• Work instructions
Go over the data below line by line, and state how many lines contain the string "ellipse". Give the number only.
------ Working data ------
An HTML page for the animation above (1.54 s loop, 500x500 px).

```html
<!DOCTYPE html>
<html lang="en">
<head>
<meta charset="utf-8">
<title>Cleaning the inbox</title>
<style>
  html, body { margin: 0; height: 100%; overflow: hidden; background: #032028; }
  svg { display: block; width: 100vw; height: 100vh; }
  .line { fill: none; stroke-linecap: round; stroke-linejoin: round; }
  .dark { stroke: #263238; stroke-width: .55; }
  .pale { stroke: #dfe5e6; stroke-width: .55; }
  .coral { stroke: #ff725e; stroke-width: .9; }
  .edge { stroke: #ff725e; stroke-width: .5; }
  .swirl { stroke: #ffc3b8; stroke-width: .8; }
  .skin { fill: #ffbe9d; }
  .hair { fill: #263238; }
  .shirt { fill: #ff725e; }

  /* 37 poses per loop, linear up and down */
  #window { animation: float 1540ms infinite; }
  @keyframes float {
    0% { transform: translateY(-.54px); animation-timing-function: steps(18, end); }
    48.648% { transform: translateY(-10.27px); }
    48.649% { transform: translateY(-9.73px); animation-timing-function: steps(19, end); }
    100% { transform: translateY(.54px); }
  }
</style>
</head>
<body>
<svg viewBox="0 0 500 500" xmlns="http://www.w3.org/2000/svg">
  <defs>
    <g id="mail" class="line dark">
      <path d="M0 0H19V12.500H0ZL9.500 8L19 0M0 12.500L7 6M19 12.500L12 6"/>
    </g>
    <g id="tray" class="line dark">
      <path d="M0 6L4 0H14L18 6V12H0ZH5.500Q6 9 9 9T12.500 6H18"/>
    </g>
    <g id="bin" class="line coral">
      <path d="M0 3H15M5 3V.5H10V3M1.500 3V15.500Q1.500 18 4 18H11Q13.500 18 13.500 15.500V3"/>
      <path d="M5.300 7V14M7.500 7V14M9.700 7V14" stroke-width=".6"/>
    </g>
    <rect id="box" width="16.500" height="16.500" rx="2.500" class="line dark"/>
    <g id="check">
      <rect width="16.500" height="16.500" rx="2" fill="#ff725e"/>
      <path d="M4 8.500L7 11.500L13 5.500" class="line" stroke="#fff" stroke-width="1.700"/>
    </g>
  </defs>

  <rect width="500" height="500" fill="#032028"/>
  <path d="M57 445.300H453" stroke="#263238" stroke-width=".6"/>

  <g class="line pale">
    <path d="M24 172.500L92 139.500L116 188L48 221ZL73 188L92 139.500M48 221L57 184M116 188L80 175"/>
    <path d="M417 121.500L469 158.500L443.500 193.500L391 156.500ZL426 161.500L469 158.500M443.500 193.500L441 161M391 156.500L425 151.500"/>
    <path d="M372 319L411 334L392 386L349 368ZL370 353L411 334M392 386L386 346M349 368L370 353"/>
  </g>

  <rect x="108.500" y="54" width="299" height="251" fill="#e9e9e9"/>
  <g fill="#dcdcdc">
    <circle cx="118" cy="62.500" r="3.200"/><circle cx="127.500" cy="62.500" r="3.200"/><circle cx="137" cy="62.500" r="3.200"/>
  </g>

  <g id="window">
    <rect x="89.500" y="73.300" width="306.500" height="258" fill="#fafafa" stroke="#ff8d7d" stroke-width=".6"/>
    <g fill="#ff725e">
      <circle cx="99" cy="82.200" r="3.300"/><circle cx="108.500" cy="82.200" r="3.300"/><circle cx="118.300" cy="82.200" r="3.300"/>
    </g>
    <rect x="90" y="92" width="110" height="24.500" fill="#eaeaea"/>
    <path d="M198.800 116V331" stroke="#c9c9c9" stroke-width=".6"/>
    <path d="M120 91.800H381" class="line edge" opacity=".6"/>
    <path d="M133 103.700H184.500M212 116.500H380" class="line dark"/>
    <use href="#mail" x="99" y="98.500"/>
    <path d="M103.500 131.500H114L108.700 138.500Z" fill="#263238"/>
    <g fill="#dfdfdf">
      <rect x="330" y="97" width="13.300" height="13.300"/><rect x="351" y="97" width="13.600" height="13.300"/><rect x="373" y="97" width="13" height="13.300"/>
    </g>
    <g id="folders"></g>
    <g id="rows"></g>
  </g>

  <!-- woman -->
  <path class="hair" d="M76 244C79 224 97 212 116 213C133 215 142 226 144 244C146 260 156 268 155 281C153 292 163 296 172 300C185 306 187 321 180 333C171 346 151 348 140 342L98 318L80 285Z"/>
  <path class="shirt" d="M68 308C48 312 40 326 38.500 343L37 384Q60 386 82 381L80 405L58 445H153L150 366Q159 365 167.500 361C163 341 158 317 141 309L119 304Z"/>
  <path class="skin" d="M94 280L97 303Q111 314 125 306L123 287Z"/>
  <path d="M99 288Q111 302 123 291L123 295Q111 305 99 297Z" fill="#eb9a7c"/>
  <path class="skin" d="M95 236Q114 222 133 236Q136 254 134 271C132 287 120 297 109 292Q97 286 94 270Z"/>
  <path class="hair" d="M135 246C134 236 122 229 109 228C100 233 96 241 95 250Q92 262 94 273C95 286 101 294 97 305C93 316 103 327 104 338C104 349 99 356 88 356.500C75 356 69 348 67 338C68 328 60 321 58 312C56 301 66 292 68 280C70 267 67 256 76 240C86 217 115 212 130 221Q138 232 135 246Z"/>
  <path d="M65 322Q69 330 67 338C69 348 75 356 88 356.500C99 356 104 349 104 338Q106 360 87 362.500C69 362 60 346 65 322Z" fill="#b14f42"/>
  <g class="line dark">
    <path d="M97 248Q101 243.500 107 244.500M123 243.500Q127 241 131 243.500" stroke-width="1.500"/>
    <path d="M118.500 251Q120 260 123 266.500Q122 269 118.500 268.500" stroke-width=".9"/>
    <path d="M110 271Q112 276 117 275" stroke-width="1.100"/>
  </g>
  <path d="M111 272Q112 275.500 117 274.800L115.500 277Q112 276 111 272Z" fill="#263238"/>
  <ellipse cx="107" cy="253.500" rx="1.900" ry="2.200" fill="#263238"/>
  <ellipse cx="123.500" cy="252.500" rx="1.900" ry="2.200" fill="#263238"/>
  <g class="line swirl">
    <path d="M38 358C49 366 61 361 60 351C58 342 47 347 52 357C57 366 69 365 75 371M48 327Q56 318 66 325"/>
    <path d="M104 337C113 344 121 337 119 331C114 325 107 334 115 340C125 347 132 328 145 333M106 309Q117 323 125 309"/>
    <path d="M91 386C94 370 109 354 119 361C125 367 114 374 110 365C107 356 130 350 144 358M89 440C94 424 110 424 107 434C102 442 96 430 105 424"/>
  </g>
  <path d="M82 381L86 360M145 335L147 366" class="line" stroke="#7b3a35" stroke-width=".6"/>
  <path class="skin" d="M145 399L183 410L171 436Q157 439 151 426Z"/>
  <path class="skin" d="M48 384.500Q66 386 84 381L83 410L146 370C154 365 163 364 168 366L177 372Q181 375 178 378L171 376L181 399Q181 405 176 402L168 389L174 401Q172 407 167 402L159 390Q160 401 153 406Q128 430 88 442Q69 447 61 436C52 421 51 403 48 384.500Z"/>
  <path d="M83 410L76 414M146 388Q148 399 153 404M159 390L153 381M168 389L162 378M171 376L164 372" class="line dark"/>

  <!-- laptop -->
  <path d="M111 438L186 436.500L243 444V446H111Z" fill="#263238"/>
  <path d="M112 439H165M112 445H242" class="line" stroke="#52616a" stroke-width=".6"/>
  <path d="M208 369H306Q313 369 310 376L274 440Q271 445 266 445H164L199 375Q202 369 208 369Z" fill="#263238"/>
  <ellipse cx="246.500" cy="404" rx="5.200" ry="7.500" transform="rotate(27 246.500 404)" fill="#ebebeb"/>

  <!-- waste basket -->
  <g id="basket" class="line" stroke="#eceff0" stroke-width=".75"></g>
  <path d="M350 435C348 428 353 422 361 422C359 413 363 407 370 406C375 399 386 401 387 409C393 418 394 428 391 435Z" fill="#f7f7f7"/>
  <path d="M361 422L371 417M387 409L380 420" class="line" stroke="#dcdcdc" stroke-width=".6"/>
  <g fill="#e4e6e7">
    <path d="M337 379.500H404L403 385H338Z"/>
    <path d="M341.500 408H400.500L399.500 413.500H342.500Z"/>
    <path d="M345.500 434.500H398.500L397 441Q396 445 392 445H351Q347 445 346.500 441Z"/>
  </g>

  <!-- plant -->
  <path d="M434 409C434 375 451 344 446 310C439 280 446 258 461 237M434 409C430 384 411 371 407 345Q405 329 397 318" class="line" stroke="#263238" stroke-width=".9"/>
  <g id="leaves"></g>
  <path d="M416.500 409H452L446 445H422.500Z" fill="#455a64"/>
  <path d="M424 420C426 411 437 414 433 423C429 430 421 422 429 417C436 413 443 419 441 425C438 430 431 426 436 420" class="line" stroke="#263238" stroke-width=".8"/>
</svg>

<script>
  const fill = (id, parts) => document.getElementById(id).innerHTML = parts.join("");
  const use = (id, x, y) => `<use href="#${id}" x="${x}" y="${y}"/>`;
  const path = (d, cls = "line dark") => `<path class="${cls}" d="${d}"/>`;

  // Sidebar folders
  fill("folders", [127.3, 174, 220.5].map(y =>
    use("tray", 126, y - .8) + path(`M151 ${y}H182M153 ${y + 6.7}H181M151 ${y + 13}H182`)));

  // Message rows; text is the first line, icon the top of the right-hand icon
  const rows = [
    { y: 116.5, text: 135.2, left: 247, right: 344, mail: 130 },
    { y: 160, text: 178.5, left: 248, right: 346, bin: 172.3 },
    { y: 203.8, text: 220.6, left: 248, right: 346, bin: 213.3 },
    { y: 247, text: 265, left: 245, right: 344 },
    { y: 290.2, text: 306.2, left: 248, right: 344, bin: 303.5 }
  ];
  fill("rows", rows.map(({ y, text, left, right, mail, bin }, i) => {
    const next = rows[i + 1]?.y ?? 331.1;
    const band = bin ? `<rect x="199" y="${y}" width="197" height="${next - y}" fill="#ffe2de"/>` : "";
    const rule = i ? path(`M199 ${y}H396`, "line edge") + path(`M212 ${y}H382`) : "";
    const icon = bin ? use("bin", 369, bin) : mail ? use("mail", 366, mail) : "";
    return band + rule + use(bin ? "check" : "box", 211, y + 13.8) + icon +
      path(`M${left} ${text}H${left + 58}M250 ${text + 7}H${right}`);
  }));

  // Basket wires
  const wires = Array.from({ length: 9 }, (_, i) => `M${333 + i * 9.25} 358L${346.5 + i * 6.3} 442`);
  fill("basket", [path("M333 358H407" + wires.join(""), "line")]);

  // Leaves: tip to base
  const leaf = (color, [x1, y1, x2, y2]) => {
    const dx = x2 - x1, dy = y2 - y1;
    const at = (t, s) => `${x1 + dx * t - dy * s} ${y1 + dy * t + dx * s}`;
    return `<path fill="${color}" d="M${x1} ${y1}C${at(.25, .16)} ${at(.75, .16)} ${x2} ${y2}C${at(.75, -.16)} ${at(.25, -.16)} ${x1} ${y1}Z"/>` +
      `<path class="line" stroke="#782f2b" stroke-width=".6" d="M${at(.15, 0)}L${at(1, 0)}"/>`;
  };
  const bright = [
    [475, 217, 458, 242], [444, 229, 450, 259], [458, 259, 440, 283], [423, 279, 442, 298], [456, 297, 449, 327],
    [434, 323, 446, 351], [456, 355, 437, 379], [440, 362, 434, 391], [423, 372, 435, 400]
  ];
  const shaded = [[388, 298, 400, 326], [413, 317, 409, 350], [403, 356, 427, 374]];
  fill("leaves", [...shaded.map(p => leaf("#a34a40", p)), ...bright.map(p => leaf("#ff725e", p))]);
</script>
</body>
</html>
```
------
• Result below
3